On the night that World Youth Day festivities came to a close, the A.B.C. launched its counter-offensive against the Church with an episode of Compass entitled “Catholic Dilemma: Part 1: - Sex or celibacy”. Presumably one is supposed to categorise it as a documentary, but it was so totally biased that it is no exaggeration to describe it as a piece of advocacy, advocacy for the insidious agenda of the ‘Catholics for Ministry’ set. This ‘documentary’ failed to explain in a remotely adequate way the meaning of the Mass as a True Sacrifice and the importance of celibacy for the Priest in associating himself with Christ, i.e. the importance of celibacy for theological reasons rather than practical reasons; is it really too hard to convey that the Priesthood is primarily sacrificial rather than pastoral (contrary to Vatican II’s re-orientations as enshrined in the 1983 C.I.C., see here for more on this: http://christianorder.com/features/features_2001/features_nov01.html) and that whoever will not renounce marriage and family (the second biggest sacrifice that one can make, next after the sacrifice of life and limb) is not worthy of being the one through whom Christ offers Himself to the Father?
Now, this is to be expected from a secular humanist programme (since the humanist can only ever understand celibacy as a means to the end of ‘greater availability’; for him man is the end of all things, so that even if he tries to understand things with God in the picture he can only ever see the value of celibacy in utilitarian terms rather than as a sacrifice offered directly to God—see here http://news.stjamescatholic.org/2006/week51/index.html for H.H. The Pope’s thoughts on the matter, under the title “Benedict XVI Meets Roman Curia For Christmas Greetings”) but what was inexcusable was the biased selection of interviewees, who were all either opposed or seemingly neutral to the question of celibacy; none offered (or was allowed to offer) an articulate, cogent justification for celibacy, though one did offer a timid, materialistic argument based on the cost of supporting a married Priest’s family. What I found most remarkable of all, though, was that by a brilliant rhetorical sleight-of-hand, Mr. Paul Collins was able to position himself and, by association, his fellow-travellers in ‘Catholics for Ministry’ as the defenders of the Catholic understanding of Mass against creeping Protestantism! Listen to this (from Mr. Collins himself):

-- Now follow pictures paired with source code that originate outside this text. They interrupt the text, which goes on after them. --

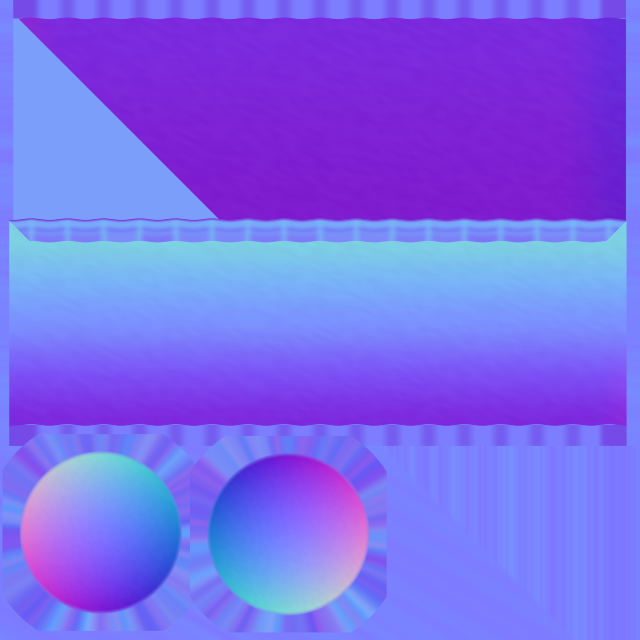
Reproduce this texture map procedurally as a Shadertoy shader.

```glsl
// Tangent-space normal map of a drum: two unrolled wall panels, a seamed
// bevel between them, two round caps, and padding smeared outward as streaks.
// Parts are layered by box and circle masks; q runs downward from the top left.

const vec3 FLAT = vec3(0.485, 0.495, 1.0);
const vec3 SEAM_DARK = vec3(0.45, 0.33, 0.92);
const vec3 STRIP_END = vec3(0.46, 0.29, 0.90);
const vec3 PANEL_TOP = vec3(0.485, 0.165, 0.87);
const vec3 PANEL_LOW = vec3(0.495, 0.11, 0.81);
const vec3 SKY = vec3(0.47, 0.70, 0.97);
const vec3 CYAN = vec3(0.49, 0.82, 0.885);
const vec3 AZURE = vec3(0.48, 0.58, 0.995);
const vec3 VIOLET = vec3(0.485, 0.33, 0.97);
const vec3 PURPLE = vec3(0.49, 0.16, 0.87);

const vec4 UPPER = vec4(0.0208, 0.0286, 0.978, 0.3425);  // left, top, right, bottom
const vec4 LOWER = vec4(0.0145, 0.345, 0.979, 0.664);
const float BAND_LOW = 0.3776;
const float STRIP_LOW = 0.6966;
const float SEAM_STEP = 0.0564;
const float SEAM_START = 0.1055;
const vec2 CAP_A = vec2(0.1575, 0.832);
const vec2 CAP_B = vec2(0.4505, 0.8346);
const float CAP_RADIUS = 0.125;
const float HALO_HALF = 0.1536;
const float HALO_RADIUS = 0.182;

float aa;

float hash(vec2 p) {
    p = fract(p * vec2(0.1031, 0.1137));
    p += dot(p, p.yx + 33.33);
    return fract((p.x + p.y) * p.x * 7.31);
}

float noise(vec2 p) {
    vec2 i = floor(p), f = fract(p);
    f = f * f * (3.0 - 2.0 * f);
    return mix(mix(hash(i), hash(i + vec2(1, 0)), f.x),
               mix(hash(i + vec2(0, 1)), hash(i + vec2(1, 1)), f.x), f.y);
}

float inside(float d) { return smoothstep(aa, -aa, d); }

float box(vec2 q, vec4 r) {
    vec2 d = max(r.xy - q, q - r.zw);
    return inside(max(d.x, d.y));
}

// Distance to the nearest seam, 0 to 0.5 of a step
float seamDist(float x) {
    float f = fract((x - SEAM_START) / SEAM_STEP);
    return min(f, 1.0 - f);
}

// Padding: sideways smears at the margins, downward smears at lower right
vec3 padding(vec2 q) {
    float side = noise(vec2(q.y * 45.0, 3.0)) * 0.7 + noise(vec2(q.y * 190.0, 8.0)) * 0.3;
    vec3 c = FLAT + vec3(-0.03, 0.09, 0.0) * (side - 0.35) * step(q.y, STRIP_LOW);
    float wedge = smoothstep(-0.008, 0.012, q.x - q.y + 0.105);
    float down = noise(vec2(q.x * 65.0, 21.0)) * 0.6 + noise(vec2(q.x * 240.0, 5.0)) * 0.4;
    float low = step(STRIP_LOW, q.y);
    c += vec3(-0.03, 0.13, 0.0) * (down - 0.42) * wedge * low;
    float slant = noise(vec2((q.y - 0.6 * q.x) * 60.0, 2.0));
    return c + vec3(-0.02, 0.05, 0.0) * (slant - 0.4) * (1.0 - wedge) * low;
}

// Scalloped strip of soft folds, closed by a purple block at each end
vec3 strip(float x) {
    vec3 c = mix(SEAM_DARK, FLAT, 0.2 + 0.8 * smoothstep(0.02, 0.36, seamDist(x)));
    float ends = smoothstep(0.435, 0.45, abs(x - 0.498));
    return mix(c, STRIP_END, ends);
}

vec3 lowerWall(float y) {
    vec3 c = mix(CYAN, SKY, smoothstep(0.37, 0.45, y));
    c = mix(c, AZURE, smoothstep(0.43, 0.505, y));
    c = mix(c, VIOLET, smoothstep(0.49, 0.595, y));
    return mix(c, PURPLE, smoothstep(0.565, 0.665, y));
}

// Bevel: bright upper lip, a darker groove, tinted tiles and light seams
vec3 bevel(vec2 q) {
    float v = (q.y - UPPER.w) / (BAND_LOW - UPPER.w);
    float tile = hash(vec2(floor((q.x - SEAM_START) / SEAM_STEP) + 40.0, 7.0));
    vec3 c = mix(vec3(0.47, 0.56, 0.98), vec3(0.49, 0.46 + 0.1 * tile, 0.97), smoothstep(0.6, 0.85, v));
    c = mix(c, SKY, 0.75 * exp(-pow((v - 0.22) / 0.16, 2.0)));
    c = mix(c, vec3(0.44, 0.47, 0.94), 0.6 * exp(-pow((v - 0.48) / 0.09, 2.0)));
    c = mix(c, vec3(0.47, 0.73, 0.96), 0.6 * exp(-pow(seamDist(q.x) / 0.11, 2.0)));
    return mix(PANEL_LOW, c, smoothstep(-0.04, 0.13, v));
}

// Padding around a cap: coloured rays in a circle clipped by a square
vec3 halo(vec3 under, vec2 d, float seed) {
    float a = atan(d.y, d.x);
    vec2 ring = vec2(cos(a), sin(a));
    float ray = noise(ring * 7.0 + seed), fine = noise(ring * 16.0 + seed * 2.0);
    vec3 c = vec3(0.46, 0.47, 0.96) + vec3(0.18, 0.0, -0.03) * (fine - 0.5)
           + vec3(-0.05, 0.38, 0.05) * (ray - 0.48);
    float edge = max(length(d) - HALO_RADIUS, max(abs(d.x), abs(d.y)) - HALO_HALF);
    return mix(under, c, inside(edge));
}

// Domed cap; facing +1 or -1 turns the normals around
vec3 cap(vec3 under, vec2 d, float facing) {
    vec2 n = d / CAP_RADIUS;
    float r = length(n);
    vec2 tilt = -n * facing * (0.31 + 0.08 * r);
    float grain = noise(vec2(d.x + d.y, d.y - d.x) * vec2(90.0, 220.0)) - 0.5;
    vec3 c = vec3(vec2(0.5, 0.47) + tilt + 0.015 * grain, 1.0 - 0.18 * r * r);
    c = mix(c, vec3(0.49, 0.50, 0.96), 0.55 * smoothstep(0.96, 1.01, r));
    return mix(under, c, smoothstep(0.0025 + aa, -aa, length(d) - CAP_RADIUS));
}

void mainImage(out vec4 fragColor, in vec2 fragCoord) {
    vec2 q = fragCoord / iResolution.xy;
    q.y = 1.0 - q.y;
    aa = 0.6 / iResolution.y;
    float wave = 0.0012 * cos(6.2832 * (q.x - SEAM_START) / SEAM_STEP);
    float grain = noise(vec2(q.x + q.y, q.y - 0.5 * q.x) * vec2(45.0, 130.0)) - 0.5;
    vec3 col = padding(q);

    // Fold strips above and below the walls
    vec3 folds = strip(q.x);
    col = mix(col, folds, box(q, vec4(UPPER.x, -0.1, UPPER.z, UPPER.y)));
    col = mix(col, folds, box(q, vec4(LOWER.x, LOWER.w, LOWER.z, STRIP_LOW)));

    // Upper wall, redder at its left end and bluer at its right
    vec3 wall = mix(PANEL_TOP, PANEL_LOW, smoothstep(0.03, 0.34, q.y));
    wall += vec3(0.055, -0.01, -0.04) * smoothstep(0.095, 0.03, q.x);
    wall += vec3(-0.085, 0.01, 0.0) * smoothstep(0.87, 0.97, q.x);
    wall += vec3(0.012, 0.025, 0.01) * grain;
    vec2 bent = q + vec2(0.0, wave);
    float notch = inside(0.302 + q.y - 0.323 - q.x + 0.0208);
    float upper = box(bent, UPPER);
    col = mix(col, mix(vec3(0.48, 0.62, 0.98), wall, notch), upper);

    // Lower wall, then the bevel as a trapezoid over its top
    vec3 shade = lowerWall(q.y) + vec3(0.01, 0.025, 0.01) * grain;
    shade.r += 0.05 * smoothstep(0.93, 0.98, q.x) * smoothstep(0.5, 0.65, q.y);
    col = mix(col, shade, box(q + vec2(0.0, wave * step(0.5, q.y)), LOWER));
    float inset = max(q.y - LOWER.y, 0.0);
    vec4 band = vec4(LOWER.x + inset, UPPER.w, LOWER.z - inset, BAND_LOW);
    col = mix(col, bevel(bent), box(bent, band));

    // Round caps with their padding
    col = halo(col, q - CAP_A, 3.0);
    col = halo(col, q - CAP_B, 19.0);
    col = cap(col, q - CAP_A, 1.0);
    col = cap(col, q - CAP_B, -1.0);
    fragColor = vec4(clamp(col, 0.0, 1.0), 1.0);
}
```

We’re talking about the unavailability of Mass and the Sacraments. We’re talking
about replacing the celebration of Mass with readings from Scripture and a
communion service. Now with respect, I mean I have a fairly good record
ecumenically, but with respect that’s a more Protestant approach and I don’t
belong to a Protestant Church nor do I intend to join one. I belong to the
Catholic Church. And at the core of Catholic belief is the Mass. And if we don’t
have the Mass then it seems to me we are taking away from the essence of being
No mention of sacrifice or anything, of course; the word only appears once during the course of the show, and not in a strictly theological sense.
Surely the producers could have found, somewhere in this wide brown land, a forthright defender of the gift of celibacy? Just a single apologist for this venerable norm? Instead the producers took care to portray the requirement for celibacy as a mere matter of positive law (achieved by the use of a non-cassock-wearing Jesuit canon lawyer), with the possibility of a theological dimension rejected through Mr. Collins.
Add to these shortcomings the usual stereotypes of Rome and the Australian hierarchy as out-of-touch and unresponsive, in contrast to the two former priests, the married convert from Anglicanism and a ‘pastoral leader’ nun, hard at work (over-worked, even) at the “front line” and you have a piece of journalism that gives only one side of the argument. It was truly dreadful. One can hardly wait to see what rubbish they’ll offer next week (I expect the word ‘deaconess’ will get a good showing).